* _DATA SHOWN_
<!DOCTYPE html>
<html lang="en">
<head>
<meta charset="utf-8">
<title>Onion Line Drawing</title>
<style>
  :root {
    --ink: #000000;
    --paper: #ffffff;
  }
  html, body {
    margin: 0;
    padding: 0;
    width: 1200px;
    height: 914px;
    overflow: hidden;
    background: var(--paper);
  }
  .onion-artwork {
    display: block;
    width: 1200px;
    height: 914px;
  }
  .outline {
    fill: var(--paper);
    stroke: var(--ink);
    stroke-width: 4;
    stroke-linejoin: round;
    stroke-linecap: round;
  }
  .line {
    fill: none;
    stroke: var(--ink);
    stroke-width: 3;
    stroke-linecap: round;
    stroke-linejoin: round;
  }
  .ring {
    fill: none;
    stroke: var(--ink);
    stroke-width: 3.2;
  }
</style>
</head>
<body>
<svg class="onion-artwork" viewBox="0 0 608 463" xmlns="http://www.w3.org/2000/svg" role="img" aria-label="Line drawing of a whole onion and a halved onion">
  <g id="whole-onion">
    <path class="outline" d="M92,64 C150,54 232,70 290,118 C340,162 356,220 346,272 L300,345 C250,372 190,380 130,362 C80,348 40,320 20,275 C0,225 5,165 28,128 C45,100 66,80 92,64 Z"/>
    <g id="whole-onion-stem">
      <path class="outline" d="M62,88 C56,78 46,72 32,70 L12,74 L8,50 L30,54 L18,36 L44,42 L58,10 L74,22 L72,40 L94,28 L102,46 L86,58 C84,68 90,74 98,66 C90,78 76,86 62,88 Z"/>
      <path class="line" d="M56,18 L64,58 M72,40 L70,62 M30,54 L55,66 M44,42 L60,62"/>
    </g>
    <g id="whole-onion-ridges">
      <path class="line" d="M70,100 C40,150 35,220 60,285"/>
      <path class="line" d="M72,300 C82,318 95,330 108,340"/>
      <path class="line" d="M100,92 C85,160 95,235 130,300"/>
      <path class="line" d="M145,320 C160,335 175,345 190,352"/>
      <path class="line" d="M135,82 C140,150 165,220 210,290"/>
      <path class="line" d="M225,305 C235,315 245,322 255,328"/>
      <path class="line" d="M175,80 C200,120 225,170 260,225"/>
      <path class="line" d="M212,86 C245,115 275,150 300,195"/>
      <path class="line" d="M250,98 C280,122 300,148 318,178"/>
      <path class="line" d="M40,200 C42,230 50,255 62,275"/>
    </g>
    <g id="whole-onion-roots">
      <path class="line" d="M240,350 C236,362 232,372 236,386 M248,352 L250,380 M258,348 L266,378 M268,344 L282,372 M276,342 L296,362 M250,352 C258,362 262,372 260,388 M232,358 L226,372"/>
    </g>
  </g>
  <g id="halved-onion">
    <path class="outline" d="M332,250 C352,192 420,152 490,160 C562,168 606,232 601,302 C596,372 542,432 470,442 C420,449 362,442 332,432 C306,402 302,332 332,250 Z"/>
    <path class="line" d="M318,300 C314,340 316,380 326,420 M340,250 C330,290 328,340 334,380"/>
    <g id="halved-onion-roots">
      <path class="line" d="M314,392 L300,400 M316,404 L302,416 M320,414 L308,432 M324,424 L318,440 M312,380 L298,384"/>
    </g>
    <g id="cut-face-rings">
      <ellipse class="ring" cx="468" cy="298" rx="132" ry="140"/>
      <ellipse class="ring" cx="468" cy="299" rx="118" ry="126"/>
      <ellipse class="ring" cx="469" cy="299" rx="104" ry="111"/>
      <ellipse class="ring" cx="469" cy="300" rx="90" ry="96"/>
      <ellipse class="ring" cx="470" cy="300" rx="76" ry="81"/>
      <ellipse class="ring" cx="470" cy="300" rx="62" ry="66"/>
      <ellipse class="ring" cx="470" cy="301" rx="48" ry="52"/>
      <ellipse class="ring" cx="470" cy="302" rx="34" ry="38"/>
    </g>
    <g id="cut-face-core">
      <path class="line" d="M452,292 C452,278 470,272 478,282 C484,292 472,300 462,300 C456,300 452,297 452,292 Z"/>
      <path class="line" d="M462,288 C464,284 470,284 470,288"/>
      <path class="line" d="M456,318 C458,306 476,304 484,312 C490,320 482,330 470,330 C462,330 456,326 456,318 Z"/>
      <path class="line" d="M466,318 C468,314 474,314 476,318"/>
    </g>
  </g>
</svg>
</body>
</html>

* * *

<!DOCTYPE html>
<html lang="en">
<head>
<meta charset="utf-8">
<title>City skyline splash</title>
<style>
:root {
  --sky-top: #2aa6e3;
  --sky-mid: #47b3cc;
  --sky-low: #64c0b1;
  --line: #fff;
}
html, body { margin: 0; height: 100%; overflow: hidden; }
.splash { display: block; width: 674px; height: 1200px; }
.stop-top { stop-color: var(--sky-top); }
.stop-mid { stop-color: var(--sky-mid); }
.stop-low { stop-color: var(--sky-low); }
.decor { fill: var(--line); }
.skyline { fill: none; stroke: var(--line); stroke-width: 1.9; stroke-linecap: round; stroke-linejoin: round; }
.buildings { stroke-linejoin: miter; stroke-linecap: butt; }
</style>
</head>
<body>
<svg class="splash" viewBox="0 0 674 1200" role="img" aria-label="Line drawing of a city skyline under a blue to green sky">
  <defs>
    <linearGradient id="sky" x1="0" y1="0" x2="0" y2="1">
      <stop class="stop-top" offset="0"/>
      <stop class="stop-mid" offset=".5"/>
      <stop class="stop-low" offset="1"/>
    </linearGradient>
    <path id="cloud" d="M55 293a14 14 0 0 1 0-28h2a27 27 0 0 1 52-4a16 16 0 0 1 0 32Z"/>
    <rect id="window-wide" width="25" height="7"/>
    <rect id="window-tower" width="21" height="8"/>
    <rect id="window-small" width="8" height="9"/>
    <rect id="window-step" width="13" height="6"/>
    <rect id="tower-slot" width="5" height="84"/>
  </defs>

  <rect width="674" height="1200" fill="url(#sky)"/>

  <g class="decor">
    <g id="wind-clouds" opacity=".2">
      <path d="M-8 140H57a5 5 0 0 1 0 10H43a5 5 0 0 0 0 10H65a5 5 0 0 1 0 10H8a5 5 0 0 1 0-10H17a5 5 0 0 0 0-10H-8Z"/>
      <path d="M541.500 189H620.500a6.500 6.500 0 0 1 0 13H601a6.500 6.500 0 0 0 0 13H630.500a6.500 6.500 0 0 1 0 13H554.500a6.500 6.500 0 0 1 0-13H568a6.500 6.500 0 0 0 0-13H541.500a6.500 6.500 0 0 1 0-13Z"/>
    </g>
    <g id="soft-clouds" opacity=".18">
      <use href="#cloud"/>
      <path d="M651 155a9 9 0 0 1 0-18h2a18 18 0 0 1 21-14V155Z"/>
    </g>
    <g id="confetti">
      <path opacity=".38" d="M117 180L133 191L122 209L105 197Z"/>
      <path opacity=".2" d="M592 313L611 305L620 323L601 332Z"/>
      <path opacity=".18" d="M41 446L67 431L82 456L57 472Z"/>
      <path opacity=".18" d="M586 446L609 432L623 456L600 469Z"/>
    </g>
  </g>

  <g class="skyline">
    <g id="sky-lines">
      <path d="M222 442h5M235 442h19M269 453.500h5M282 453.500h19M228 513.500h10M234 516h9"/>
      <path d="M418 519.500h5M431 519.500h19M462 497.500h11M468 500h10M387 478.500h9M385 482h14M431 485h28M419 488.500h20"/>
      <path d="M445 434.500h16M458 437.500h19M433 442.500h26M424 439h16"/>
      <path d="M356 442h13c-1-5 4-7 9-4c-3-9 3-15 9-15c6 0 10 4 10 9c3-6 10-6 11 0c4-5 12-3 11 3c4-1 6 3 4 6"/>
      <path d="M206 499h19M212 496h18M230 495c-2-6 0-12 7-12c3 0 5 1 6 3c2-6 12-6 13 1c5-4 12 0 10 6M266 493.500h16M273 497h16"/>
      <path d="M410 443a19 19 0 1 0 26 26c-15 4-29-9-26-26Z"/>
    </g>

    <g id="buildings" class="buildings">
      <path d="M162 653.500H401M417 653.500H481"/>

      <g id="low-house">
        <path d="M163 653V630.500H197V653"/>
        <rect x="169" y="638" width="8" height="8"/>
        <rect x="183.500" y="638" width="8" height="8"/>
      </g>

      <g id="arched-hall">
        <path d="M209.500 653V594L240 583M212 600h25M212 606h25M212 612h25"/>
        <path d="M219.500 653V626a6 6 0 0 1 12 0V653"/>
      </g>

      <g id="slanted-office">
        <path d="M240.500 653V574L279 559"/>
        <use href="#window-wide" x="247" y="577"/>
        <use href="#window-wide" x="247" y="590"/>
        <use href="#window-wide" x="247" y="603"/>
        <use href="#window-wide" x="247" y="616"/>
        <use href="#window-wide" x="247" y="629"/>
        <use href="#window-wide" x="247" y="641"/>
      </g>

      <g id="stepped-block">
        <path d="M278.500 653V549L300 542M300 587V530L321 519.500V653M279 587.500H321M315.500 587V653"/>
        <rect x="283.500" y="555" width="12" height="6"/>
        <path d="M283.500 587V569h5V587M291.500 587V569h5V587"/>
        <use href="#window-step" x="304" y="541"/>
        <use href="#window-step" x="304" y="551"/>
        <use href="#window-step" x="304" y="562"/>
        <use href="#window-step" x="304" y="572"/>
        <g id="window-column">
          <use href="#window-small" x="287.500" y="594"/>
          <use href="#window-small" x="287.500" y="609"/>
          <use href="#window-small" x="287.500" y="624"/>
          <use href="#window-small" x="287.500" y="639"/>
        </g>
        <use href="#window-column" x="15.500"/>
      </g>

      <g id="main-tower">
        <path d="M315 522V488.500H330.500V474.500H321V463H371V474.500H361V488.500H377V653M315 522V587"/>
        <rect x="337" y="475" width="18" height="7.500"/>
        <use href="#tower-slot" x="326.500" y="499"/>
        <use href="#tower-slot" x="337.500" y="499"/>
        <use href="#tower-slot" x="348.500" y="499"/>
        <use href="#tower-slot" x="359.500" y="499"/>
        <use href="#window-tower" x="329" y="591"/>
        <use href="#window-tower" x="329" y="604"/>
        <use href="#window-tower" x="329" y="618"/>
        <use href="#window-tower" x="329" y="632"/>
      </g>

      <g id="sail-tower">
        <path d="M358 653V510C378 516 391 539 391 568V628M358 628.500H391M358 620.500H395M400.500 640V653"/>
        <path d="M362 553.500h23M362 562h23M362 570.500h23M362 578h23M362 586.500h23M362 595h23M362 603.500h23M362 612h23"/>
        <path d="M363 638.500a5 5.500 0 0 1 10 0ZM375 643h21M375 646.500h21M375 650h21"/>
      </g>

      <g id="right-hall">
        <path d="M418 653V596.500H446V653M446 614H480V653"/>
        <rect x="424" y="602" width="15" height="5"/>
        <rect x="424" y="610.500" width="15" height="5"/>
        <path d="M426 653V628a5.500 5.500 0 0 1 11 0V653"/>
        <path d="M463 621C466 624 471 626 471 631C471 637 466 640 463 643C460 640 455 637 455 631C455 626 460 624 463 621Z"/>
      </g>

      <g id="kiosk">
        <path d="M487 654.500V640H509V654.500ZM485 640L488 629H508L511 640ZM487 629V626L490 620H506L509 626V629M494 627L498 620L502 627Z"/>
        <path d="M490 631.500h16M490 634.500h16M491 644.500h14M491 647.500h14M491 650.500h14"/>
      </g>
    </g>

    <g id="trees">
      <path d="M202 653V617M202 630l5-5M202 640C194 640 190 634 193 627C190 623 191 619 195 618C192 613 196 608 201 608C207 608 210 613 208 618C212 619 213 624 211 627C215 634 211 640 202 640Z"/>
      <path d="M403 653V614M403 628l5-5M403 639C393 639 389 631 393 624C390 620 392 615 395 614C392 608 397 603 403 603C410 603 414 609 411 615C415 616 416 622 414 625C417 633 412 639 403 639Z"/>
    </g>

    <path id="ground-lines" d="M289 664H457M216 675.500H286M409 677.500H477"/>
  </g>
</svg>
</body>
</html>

==

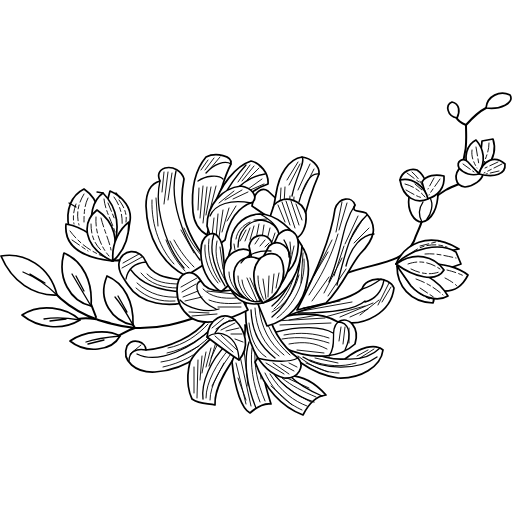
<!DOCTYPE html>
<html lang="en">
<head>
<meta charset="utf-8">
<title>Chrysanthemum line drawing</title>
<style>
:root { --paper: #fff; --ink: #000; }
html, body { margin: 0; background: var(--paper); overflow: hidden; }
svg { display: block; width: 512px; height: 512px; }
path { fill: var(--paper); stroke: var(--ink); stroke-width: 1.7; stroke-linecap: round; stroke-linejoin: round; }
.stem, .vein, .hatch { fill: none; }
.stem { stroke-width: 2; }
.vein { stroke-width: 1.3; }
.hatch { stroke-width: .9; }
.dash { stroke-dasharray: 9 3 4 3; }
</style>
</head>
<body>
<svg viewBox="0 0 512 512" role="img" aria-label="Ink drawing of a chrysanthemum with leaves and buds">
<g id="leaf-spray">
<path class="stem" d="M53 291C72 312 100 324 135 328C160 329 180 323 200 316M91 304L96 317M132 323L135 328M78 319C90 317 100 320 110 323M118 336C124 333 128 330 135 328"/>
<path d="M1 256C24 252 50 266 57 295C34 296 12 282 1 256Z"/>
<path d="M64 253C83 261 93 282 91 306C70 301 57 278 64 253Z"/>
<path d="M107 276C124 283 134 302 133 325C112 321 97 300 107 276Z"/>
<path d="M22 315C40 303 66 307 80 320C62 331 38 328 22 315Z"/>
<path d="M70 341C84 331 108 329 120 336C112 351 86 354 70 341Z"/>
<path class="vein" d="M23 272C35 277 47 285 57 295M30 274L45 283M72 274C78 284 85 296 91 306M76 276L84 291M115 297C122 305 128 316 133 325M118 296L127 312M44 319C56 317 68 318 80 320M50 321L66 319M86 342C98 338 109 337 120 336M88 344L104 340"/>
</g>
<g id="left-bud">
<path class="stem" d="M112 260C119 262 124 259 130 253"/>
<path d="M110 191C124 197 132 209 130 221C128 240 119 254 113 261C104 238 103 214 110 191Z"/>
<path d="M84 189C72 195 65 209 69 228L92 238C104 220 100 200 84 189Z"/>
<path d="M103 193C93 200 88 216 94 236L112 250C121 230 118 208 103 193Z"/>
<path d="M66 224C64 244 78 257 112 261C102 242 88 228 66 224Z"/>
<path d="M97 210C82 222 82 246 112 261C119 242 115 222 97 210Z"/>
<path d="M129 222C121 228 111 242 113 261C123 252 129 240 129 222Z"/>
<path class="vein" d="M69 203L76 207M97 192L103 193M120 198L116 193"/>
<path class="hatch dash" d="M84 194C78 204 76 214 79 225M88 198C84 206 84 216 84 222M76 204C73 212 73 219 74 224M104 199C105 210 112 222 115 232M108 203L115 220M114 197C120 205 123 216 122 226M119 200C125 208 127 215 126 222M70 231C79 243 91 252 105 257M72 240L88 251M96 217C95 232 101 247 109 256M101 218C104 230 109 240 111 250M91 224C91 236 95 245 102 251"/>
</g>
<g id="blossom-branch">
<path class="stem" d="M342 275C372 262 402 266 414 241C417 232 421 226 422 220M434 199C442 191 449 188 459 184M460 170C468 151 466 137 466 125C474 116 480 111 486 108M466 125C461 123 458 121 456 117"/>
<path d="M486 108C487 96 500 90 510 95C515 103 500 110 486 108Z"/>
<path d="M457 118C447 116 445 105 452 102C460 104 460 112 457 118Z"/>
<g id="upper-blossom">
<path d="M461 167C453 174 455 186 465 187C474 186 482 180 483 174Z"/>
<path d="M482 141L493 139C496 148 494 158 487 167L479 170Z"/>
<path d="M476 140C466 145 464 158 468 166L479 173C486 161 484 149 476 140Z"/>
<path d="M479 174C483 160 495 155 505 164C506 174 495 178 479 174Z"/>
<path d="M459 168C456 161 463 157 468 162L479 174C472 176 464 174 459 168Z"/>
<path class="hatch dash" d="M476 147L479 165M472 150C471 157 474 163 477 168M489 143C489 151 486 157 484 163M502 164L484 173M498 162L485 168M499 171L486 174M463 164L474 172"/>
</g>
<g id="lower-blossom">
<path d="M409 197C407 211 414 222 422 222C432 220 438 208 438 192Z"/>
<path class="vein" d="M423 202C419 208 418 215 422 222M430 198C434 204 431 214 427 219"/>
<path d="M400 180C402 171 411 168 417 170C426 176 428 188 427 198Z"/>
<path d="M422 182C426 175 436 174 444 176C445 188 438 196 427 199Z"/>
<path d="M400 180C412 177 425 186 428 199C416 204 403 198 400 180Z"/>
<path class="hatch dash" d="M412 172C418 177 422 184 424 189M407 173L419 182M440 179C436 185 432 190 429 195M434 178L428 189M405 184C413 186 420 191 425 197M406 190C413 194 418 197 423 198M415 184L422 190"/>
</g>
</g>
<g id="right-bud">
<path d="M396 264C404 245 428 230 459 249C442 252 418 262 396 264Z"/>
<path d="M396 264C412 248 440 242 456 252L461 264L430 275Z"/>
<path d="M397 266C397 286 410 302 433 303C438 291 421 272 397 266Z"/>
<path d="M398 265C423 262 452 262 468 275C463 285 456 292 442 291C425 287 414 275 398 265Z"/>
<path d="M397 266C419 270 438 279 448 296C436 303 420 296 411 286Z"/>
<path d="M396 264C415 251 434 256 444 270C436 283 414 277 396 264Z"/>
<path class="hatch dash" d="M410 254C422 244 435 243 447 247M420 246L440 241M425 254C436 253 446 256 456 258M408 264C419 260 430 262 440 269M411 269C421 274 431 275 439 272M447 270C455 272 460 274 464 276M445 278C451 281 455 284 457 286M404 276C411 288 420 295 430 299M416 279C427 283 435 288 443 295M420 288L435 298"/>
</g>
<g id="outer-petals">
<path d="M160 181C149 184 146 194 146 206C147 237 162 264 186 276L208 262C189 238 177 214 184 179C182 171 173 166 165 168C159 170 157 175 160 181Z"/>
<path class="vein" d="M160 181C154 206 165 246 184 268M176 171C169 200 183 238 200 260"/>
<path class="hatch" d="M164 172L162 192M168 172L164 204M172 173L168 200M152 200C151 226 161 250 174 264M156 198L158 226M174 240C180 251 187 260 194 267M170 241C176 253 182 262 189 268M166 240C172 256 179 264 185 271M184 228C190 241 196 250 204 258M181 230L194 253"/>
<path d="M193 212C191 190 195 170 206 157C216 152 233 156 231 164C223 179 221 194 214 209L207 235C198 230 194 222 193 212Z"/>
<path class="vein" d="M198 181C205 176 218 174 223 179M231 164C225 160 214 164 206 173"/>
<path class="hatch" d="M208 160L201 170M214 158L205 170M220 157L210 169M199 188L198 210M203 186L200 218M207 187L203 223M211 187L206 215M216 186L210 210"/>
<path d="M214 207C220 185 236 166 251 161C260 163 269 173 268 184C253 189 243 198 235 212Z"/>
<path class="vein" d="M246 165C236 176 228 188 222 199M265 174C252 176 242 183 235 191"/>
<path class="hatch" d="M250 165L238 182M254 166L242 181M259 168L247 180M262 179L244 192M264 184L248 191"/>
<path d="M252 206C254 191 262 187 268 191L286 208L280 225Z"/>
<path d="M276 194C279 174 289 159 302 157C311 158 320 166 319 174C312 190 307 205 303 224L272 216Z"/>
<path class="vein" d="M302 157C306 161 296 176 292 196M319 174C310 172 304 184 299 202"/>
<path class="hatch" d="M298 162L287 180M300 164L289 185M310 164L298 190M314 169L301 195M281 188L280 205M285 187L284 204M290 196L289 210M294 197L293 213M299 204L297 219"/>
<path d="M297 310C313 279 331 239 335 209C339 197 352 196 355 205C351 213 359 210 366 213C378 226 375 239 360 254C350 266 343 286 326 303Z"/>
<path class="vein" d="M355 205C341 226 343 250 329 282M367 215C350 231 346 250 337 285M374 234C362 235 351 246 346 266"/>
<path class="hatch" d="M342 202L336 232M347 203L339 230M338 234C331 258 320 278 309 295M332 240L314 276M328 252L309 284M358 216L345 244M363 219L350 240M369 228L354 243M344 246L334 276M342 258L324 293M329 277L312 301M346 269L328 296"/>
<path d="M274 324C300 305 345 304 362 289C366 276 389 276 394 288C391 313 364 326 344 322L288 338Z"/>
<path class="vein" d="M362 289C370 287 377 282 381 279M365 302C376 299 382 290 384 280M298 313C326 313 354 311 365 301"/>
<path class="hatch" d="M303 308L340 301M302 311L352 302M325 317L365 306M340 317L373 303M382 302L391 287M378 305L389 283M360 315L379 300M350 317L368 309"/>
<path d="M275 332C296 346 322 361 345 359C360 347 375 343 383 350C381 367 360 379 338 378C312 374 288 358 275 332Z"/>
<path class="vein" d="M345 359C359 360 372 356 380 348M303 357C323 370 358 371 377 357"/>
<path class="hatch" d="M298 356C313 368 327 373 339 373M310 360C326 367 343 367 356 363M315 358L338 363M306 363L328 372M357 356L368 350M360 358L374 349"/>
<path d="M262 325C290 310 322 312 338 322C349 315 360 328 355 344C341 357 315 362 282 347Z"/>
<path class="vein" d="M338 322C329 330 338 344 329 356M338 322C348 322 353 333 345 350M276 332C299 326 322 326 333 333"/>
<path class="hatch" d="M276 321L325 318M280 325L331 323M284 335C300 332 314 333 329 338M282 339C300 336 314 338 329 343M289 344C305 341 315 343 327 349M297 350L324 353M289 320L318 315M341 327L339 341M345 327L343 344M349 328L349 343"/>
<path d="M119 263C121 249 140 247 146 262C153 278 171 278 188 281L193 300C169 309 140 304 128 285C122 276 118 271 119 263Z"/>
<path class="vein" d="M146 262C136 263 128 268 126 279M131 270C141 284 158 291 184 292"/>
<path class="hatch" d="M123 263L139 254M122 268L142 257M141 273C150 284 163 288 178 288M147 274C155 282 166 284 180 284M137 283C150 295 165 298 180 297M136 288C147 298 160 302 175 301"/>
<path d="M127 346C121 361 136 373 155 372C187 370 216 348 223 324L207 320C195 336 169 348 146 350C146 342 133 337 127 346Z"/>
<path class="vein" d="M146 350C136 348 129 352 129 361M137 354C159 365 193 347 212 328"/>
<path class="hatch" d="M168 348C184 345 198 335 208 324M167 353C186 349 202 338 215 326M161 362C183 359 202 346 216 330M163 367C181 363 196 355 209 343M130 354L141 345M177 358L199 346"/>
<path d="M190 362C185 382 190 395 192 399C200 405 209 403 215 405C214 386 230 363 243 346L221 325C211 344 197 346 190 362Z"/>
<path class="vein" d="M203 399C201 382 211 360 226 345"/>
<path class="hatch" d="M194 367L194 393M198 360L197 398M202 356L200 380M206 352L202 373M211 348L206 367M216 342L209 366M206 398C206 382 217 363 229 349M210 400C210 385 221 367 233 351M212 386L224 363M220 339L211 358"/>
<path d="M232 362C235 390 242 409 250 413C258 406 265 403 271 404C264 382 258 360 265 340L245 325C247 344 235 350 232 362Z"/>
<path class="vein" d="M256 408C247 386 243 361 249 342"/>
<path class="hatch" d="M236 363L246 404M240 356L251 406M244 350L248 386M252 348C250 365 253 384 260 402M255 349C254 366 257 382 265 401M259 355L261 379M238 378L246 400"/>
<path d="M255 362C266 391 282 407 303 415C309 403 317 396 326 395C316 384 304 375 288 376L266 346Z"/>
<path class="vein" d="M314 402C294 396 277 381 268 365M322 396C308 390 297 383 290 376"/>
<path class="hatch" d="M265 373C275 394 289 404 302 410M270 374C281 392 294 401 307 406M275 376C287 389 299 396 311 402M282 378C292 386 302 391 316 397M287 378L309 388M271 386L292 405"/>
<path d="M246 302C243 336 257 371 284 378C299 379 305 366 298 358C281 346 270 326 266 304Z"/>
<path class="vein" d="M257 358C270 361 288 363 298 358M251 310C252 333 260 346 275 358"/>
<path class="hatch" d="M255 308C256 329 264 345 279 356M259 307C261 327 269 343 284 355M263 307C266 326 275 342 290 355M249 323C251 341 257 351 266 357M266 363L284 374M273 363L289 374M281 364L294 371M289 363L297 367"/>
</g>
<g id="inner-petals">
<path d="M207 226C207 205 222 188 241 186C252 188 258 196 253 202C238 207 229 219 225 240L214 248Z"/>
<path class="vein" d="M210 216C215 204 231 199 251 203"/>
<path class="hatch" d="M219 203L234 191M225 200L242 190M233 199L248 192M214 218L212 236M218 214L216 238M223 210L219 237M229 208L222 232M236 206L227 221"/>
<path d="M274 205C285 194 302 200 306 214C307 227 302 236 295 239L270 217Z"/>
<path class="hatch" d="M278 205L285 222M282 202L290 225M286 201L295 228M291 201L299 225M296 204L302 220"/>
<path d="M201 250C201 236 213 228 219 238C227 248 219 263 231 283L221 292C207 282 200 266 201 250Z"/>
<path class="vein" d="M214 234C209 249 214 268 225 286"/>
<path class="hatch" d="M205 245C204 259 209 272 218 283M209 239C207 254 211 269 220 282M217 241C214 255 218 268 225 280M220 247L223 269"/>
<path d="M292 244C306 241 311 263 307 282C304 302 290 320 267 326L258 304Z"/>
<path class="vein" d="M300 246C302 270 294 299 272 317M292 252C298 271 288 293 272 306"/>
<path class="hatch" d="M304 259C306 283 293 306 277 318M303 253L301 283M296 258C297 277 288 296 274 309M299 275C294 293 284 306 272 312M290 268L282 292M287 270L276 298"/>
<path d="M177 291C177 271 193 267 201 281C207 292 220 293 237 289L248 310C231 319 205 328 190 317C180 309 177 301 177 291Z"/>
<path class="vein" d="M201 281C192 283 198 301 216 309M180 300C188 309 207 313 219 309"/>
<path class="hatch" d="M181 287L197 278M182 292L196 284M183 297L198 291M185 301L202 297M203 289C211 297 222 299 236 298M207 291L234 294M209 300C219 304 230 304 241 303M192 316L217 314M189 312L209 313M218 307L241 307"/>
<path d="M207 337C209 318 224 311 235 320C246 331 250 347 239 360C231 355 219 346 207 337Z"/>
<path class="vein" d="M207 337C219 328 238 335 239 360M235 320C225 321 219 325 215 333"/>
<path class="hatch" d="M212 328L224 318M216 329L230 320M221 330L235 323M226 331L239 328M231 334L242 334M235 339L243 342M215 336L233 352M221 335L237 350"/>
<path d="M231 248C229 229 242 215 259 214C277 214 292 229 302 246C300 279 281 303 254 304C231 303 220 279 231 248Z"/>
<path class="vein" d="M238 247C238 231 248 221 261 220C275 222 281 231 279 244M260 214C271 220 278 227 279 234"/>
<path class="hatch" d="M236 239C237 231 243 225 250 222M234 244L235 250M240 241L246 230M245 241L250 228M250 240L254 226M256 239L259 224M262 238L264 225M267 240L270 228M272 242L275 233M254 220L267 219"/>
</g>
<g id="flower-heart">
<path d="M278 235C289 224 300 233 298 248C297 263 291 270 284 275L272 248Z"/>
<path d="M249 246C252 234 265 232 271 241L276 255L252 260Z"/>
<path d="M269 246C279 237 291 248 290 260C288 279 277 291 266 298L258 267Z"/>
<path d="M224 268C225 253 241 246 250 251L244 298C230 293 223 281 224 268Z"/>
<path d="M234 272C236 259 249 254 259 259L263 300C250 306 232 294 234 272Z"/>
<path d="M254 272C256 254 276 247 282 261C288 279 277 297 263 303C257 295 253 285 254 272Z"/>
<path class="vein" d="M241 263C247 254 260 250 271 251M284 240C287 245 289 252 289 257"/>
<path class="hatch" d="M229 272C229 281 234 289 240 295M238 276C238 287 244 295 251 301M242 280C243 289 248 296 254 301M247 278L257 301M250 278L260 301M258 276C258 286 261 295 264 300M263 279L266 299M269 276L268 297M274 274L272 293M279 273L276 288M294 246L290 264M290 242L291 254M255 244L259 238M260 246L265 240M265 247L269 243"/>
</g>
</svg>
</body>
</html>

* _PROBLEM_
All lines of the material that contain the string "opacity" are to be copied.

* _ANSWER BOX_
    <g id="wind-clouds" opacity=".2">
    <g id="soft-clouds" opacity=".18">
      <path opacity=".38" d="M117 180L133 191L122 209L105 197Z"/>
      <path opacity=".2" d="M592 313L611 305L620 323L601 332Z"/>
      <path opacity=".18" d="M41 446L67 431L82 456L57 472Z"/>
      <path opacity=".18" d="M586 446L609 432L623 456L600 469Z"/>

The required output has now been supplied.